As we’ve also noted, MLB and the other leagues are pressuring states to get a cut of the proceeds once gambling is legalized. Their argument — which is spurious in the extreme — is that the leagues will have a much harder time maintaining the integrity of their sports once sinful gambling comes out of the dark and into the light. As such, they argue, it’s morally incumbent upon the states to throw some of that money to the leagues so they can, I dunno, hire chaperones or den mothers or something. It’s all very vague, but the leagues are calling their sought-after cut “integrity fees,” and they’re lobbying state legislatures hard to get the new gambling laws written to include them.

Last month I wrote about how in West Virginia, Rob Manfred’s effort to get that cut wasn’t going so well. Today at NJ.com, Brent Johnson writes about how things are going in New Jersey:

[New Jersey] legislative leaders have balked at the leagues’ request for a fee, three sources with knowledge of the situation told NJ Advance Media. One source called the proposal “laughable.”

This is shocking. I mean, what are the odds that a Park Avenue lawyer couldn’t walk into New Jersey and successfully shake down guys for gambling money? Woulda thought that’d go super successfully, actually. I’ve gotta rethink everything TV and movies have taught me about trying to get gambling money out of dudes from Jersey.

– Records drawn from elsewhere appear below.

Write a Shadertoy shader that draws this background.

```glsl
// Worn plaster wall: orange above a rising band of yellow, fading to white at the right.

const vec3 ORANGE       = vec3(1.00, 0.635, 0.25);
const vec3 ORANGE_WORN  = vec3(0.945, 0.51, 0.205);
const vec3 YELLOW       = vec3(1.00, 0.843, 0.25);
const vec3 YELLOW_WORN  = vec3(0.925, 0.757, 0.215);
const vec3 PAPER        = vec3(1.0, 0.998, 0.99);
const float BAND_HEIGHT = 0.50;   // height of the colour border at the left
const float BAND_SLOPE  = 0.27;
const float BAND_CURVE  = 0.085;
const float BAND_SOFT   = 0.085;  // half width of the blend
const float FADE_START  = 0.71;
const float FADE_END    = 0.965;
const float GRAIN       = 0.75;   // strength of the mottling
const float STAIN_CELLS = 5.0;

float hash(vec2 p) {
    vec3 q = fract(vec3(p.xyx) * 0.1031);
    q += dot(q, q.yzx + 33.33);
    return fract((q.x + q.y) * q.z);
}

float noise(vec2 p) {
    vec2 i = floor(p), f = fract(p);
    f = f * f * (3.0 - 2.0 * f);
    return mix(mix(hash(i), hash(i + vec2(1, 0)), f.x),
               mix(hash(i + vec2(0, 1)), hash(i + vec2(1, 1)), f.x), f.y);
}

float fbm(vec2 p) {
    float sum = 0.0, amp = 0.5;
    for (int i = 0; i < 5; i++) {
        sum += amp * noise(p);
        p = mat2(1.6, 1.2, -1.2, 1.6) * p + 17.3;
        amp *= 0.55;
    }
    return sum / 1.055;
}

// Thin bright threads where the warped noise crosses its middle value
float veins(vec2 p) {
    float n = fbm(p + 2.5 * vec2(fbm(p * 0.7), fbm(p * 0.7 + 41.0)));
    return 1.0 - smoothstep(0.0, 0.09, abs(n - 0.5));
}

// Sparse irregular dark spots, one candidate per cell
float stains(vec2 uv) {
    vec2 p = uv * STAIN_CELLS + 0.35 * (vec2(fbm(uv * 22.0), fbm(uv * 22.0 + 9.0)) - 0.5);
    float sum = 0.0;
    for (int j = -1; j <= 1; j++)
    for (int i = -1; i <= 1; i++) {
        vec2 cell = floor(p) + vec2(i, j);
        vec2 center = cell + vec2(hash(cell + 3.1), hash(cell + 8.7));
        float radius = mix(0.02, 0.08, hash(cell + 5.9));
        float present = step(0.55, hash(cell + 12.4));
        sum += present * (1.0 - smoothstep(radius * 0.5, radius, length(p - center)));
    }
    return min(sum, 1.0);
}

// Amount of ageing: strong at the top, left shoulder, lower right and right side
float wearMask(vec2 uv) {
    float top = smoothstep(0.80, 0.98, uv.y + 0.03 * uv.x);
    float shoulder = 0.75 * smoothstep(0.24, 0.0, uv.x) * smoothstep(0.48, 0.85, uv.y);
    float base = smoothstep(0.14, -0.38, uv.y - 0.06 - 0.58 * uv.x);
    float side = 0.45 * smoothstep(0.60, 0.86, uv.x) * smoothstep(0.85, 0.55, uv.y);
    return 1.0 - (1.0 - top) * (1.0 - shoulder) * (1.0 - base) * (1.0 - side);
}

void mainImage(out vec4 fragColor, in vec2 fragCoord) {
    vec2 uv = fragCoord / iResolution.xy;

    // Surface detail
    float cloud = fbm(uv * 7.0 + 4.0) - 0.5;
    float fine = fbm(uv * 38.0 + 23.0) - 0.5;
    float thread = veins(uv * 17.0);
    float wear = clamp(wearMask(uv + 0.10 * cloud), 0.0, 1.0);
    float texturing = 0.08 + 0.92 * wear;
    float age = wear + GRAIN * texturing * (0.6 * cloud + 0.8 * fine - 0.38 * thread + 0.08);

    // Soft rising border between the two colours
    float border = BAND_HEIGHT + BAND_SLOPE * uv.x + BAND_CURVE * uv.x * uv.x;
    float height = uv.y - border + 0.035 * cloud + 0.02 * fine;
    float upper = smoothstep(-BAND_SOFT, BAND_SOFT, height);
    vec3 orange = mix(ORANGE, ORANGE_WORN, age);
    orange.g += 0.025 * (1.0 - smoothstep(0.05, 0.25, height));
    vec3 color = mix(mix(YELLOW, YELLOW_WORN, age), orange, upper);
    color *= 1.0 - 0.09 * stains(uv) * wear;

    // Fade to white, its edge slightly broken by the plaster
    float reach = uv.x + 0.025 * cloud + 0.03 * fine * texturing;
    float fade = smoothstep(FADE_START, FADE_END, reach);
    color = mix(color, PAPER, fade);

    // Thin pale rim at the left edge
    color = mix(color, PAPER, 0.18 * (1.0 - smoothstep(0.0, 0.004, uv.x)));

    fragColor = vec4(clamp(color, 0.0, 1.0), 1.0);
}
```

Laughs aside, in the end I suspect Manfred’s gambit will pay off in more places that it doesn’t, mostly because public officials have always been sort of star struck and strangely intimidated by professional sports figures. Many states will kick back some of that gambling loot to the leagues and the leagues, in turn, will kick it back to the team owners, because that’s where all of the money goes, always.

But I do hope state legislators continue to at least make it hard and somewhat embarrassing for Manfred and his friends to get their share. In the words of noted gambling expert Bernie Bernbaum,  “I wanna watch you squirm; I wanna see you sweat a little, and when you smart me… it ruins it.”